[Dataset entries]
[Start of Attachment]
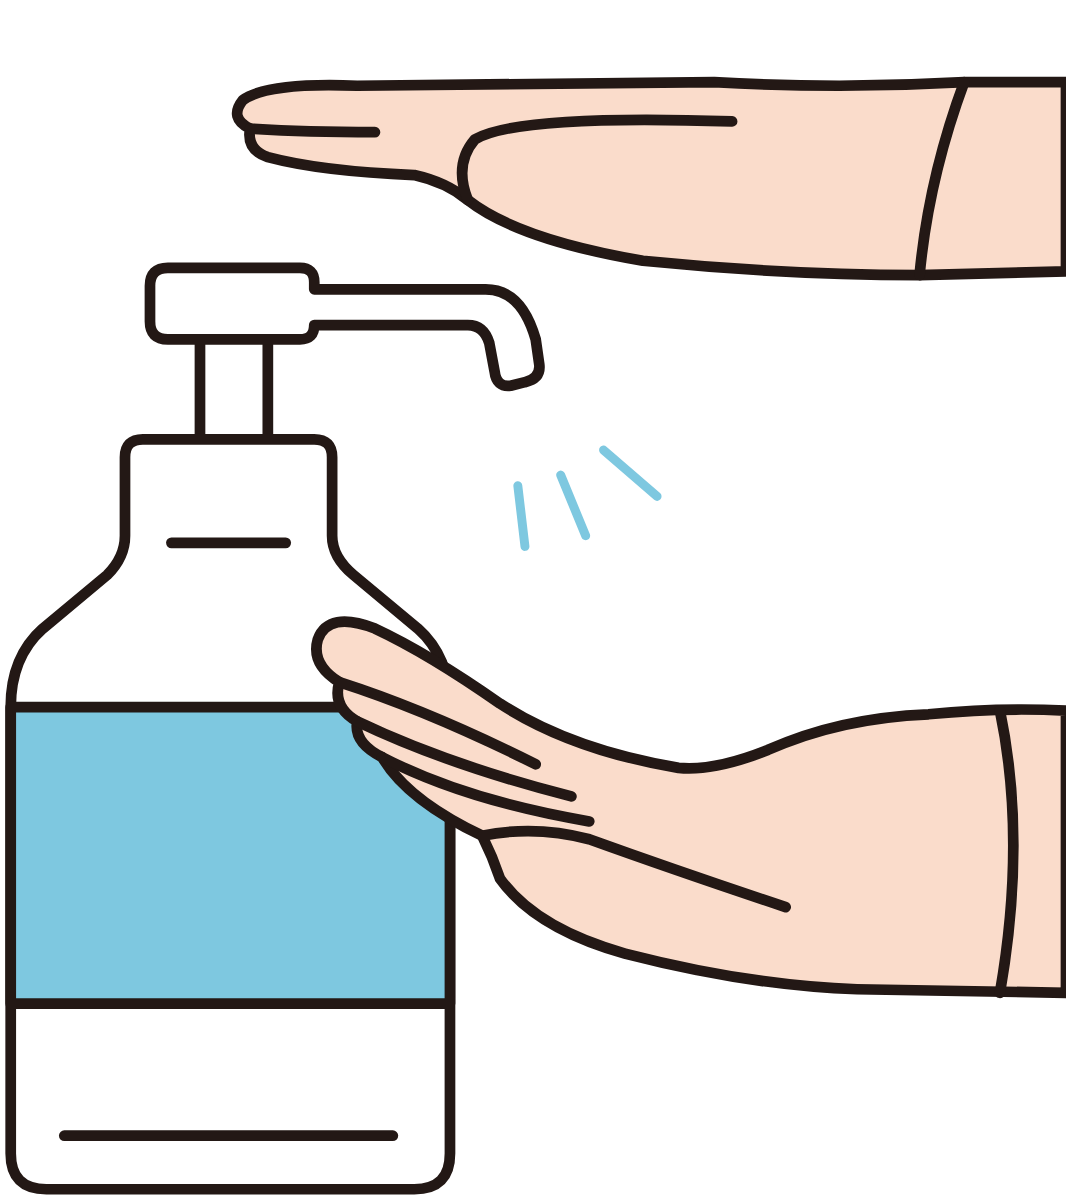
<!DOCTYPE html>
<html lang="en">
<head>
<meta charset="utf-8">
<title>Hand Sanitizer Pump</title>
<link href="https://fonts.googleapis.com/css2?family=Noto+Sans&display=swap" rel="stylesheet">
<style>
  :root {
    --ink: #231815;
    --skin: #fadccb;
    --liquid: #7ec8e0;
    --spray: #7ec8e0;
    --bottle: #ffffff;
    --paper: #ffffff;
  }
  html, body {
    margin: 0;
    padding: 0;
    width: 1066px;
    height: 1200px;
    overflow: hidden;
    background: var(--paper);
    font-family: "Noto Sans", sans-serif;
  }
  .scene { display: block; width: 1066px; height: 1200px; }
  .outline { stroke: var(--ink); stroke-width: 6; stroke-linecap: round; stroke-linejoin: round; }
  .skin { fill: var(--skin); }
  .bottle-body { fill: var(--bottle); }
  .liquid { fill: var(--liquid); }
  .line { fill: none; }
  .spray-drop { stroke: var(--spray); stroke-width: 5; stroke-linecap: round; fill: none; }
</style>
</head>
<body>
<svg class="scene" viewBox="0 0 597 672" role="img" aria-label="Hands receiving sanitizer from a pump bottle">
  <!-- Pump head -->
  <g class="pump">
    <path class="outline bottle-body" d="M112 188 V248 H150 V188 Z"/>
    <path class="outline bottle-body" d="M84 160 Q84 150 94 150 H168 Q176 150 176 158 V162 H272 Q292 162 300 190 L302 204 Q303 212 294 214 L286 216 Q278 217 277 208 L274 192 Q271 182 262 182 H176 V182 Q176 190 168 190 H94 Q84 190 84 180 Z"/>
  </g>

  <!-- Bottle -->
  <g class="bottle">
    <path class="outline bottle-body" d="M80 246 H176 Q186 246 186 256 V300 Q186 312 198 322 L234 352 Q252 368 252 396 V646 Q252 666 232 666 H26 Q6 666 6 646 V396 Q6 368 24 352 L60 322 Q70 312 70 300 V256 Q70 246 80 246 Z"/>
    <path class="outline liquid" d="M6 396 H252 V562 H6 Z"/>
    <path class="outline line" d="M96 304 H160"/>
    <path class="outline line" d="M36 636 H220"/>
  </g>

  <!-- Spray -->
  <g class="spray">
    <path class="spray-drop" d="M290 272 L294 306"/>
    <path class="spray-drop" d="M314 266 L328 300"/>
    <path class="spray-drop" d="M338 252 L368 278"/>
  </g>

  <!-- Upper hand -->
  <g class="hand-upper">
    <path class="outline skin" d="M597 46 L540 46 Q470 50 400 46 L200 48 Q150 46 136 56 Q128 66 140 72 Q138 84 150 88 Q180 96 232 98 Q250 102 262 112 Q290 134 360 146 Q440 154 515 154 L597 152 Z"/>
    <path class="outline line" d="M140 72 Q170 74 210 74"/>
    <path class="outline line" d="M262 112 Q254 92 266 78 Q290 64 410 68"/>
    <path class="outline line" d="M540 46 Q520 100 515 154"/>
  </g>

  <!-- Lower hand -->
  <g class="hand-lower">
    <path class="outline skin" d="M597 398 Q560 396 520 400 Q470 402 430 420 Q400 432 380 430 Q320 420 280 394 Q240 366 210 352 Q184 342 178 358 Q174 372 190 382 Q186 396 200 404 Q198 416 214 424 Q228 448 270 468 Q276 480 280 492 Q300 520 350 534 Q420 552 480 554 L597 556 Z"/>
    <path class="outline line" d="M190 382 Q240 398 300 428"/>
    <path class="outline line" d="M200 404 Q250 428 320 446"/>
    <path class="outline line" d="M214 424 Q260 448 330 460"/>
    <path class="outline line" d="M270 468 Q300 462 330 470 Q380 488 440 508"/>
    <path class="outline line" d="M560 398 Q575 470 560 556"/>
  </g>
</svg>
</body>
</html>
[End of Attachment]
→ Required work: Looking at the entries above, work out how many lines include the word "fill" and reply with that number alone.

→ Answer below: 5